DATA LISTING:
*****

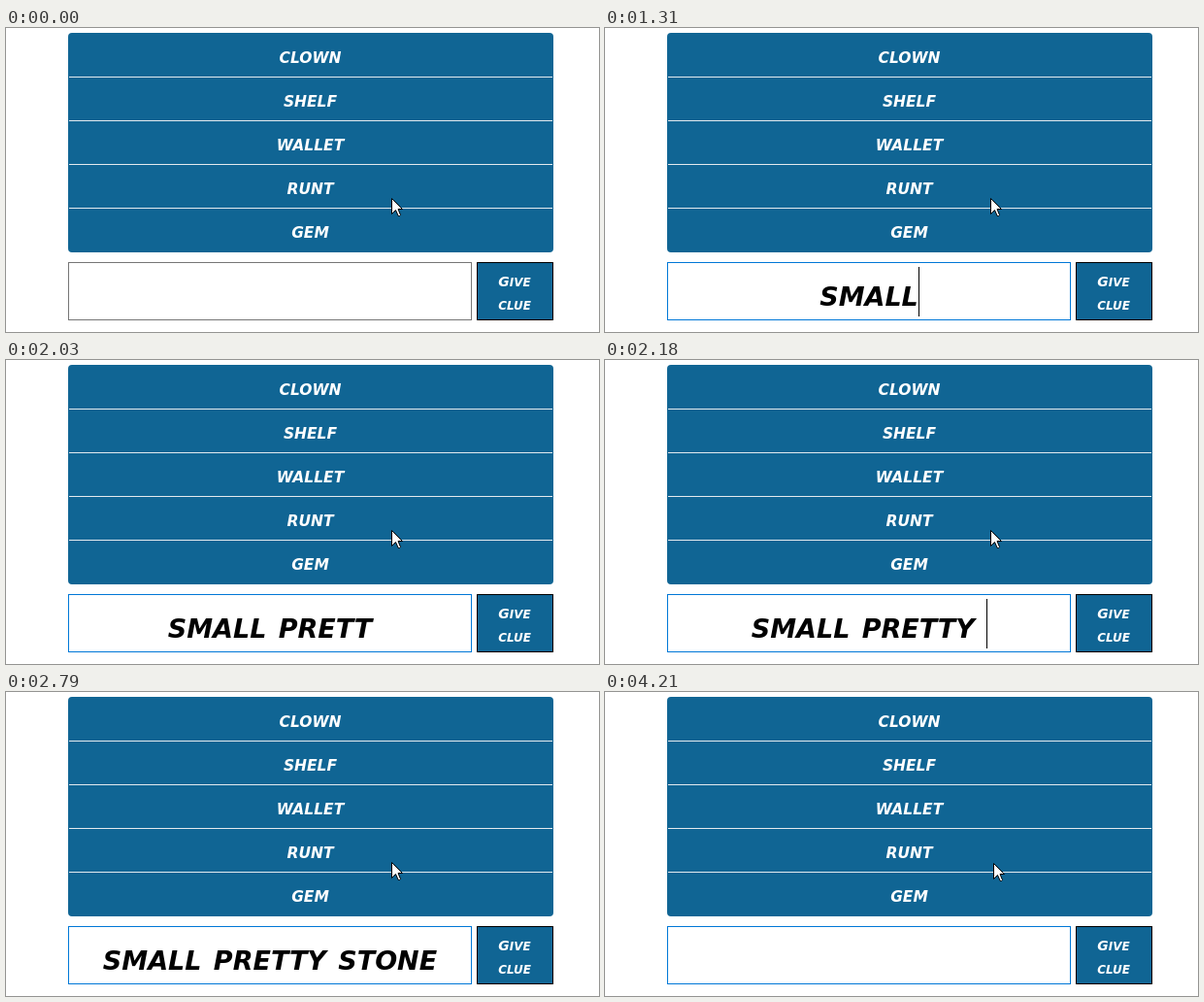
Animation of 611 by 313 pixels, one loop 4.28 s. Source, as an HTML page:

```html
<!DOCTYPE html>
<html lang="en">
<head>
<meta charset="utf-8">
<title>Clue entry</title>
<style>
html, body { margin: 0; width: 100%; height: 100%; overflow: hidden; background: #fff; }
svg { display: block; }
text { font: italic 700 15.5px "DejaVu Sans", "Open Sans", sans-serif; fill: #fff; text-anchor: middle; white-space: pre; }
#clue { font-size: 27px; fill: #000; word-spacing: 3px; }
.label { font-size: 12px; }
.big { font-size: 14px; }
</style>
</head>
<body>
<svg width="611" height="313" viewBox="0 0 611 313">
  <rect x="64" y="5" width="500" height="226" rx="4" fill="#106594"/>
  <g id="rows"></g>
  <rect id="field" x="64.5" y="241.5" width="415" height="59" fill="#fff"/>
  <text id="clue" x="272" y="286"></text>
  <rect id="caret" y="246" width="1" height="51"/>
  <rect x="485.5" y="241.5" width="78" height="59" fill="#106594" stroke="#000"/>
  <text class="label" x="524" y="266"><tspan class="big">G</tspan>IVE</text>
  <text class="label" x="524" y="290">CLUE</text>
  <path id="mouse" d="M.5 .5V16.5L4.5 12.5L7.2 18.5H8.5L9.5 17.5L7 11.5H11.5Z" fill="#fff" stroke="#000"/>
</svg>
<script>
const LOOP = 4280, FOCUS = 150, SEND = 3510, NUDGE = 4210, CENTER = 272;
const $ = id => document.getElementById(id);

// Typing bursts: start time, letters, ms per letter
const bursts = [
  [930, "SMALL", 75],
  [1480, " ", 75],
  [1630, "PRET", 75],
  [2030, "TY ", 75],
  [2260, "STONE", 50]
];
const blinks = [FOCUS, 700, 1250, 1780, 2180, 2790, 3340, 3890];

$("rows").innerHTML = ["CLOWN", "SHELF", "WALLET", "RUNT", "GEM"].map((word, i) =>
  (i ? `<rect x="65" y="${5 + 45 * i}" width="498" height="1" fill="#e4eaef"/>` : "") +
  `<text x="313.5" y="${36 + 45 * i}">${word}</text>`).join("");

function typed(t) {
  if (t >= SEND) return "";
  return bursts.map(([start, word, pace]) =>
    word.slice(0, Math.max(0, Math.floor((t - start) / pace) + 1))).join("");
}

function draw(t) {
  const clue = $("clue"), text = typed(t);
  if (clue.textContent !== text) clue.textContent = text;
  const half = text ? clue.getComputedTextLength() / 2 : 0;
  const shown = blinks.filter(b => b <= t).length % 2;
  $("caret").setAttribute("x", Math.round(CENTER + half));
  $("caret").setAttribute("visibility", shown ? "visible" : "hidden");
  $("field").setAttribute("stroke", t < FOCUS ? "#767676" : "#0078d7");
  $("mouse").setAttribute("transform", t < NUDGE ? "translate(397 175)" : "translate(400 176)");
}

const start = performance.now();
function tick() {
  draw((performance.now() - start) % LOOP);
  requestAnimationFrame(tick);
}
tick();
</script>
</body>
</html>
```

*****

WHAT IS BEING ASKED: Without the pictures, write out every entry precisely as it appears.

EXERCISE RESULT:
Animation of 611 by 313 pixels, one loop 4.28 s. Source, as an HTML page:

```html
<!DOCTYPE html>
<html lang="en">
<head>
<meta charset="utf-8">
<title>Clue entry</title>
<style>
html, body { margin: 0; width: 100%; height: 100%; overflow: hidden; background: #fff; }
svg { display: block; }
text { font: italic 700 15.5px "DejaVu Sans", "Open Sans", sans-serif; fill: #fff; text-anchor: middle; white-space: pre; }
#clue { font-size: 27px; fill: #000; word-spacing: 3px; }
.label { font-size: 12px; }
.big { font-size: 14px; }
</style>
</head>
<body>
<svg width="611" height="313" viewBox="0 0 611 313">
  <rect x="64" y="5" width="500" height="226" rx="4" fill="#106594"/>
  <g id="rows"></g>
  <rect id="field" x="64.5" y="241.5" width="415" height="59" fill="#fff"/>
  <text id="clue" x="272" y="286"></text>
  <rect id="caret" y="246" width="1" height="51"/>
  <rect x="485.5" y="241.5" width="78" height="59" fill="#106594" stroke="#000"/>
  <text class="label" x="524" y="266"><tspan class="big">G</tspan>IVE</text>
  <text class="label" x="524" y="290">CLUE</text>
  <path id="mouse" d="M.5 .5V16.5L4.5 12.5L7.2 18.5H8.5L9.5 17.5L7 11.5H11.5Z" fill="#fff" stroke="#000"/>
</svg>
<script>
const LOOP = 4280, FOCUS = 150, SEND = 3510, NUDGE = 4210, CENTER = 272;
const $ = id => document.getElementById(id);

// Typing bursts: start time, letters, ms per letter
const bursts = [
  [930, "SMALL", 75],
  [1480, " ", 75],
  [1630, "PRET", 75],
  [2030, "TY ", 75],
  [2260, "STONE", 50]
];
const blinks = [FOCUS, 700, 1250, 1780, 2180, 2790, 3340, 3890];

$("rows").innerHTML = ["CLOWN", "SHELF", "WALLET", "RUNT", "GEM"].map((word, i) =>
  (i ? `<rect x="65" y="${5 + 45 * i}" width="498" height="1" fill="#e4eaef"/>` : "") +
  `<text x="313.5" y="${36 + 45 * i}">${word}</text>`).join("");

function typed(t) {
  if (t >= SEND) return "";
  return bursts.map(([start, word, pace]) =>
    word.slice(0, Math.max(0, Math.floor((t - start) / pace) + 1))).join("");
}

function draw(t) {
  const clue = $("clue"), text = typed(t);
  if (clue.textContent !== text) clue.textContent = text;
  const half = text ? clue.getComputedTextLength() / 2 : 0;
  const shown = blinks.filter(b => b <= t).length % 2;
  $("caret").setAttribute("x", Math.round(CENTER + half));
  $("caret").setAttribute("visibility", shown ? "visible" : "hidden");
  $("field").setAttribute("stroke", t < FOCUS ? "#767676" : "#0078d7");
  $("mouse").setAttribute("transform", t < NUDGE ? "translate(397 175)" : "translate(400 176)");
}

const start = performance.now();
function tick() {
  draw((performance.now() - start) % LOOP);
  requestAnimationFrame(tick);
}
tick();
</script>
</body>
</html>
```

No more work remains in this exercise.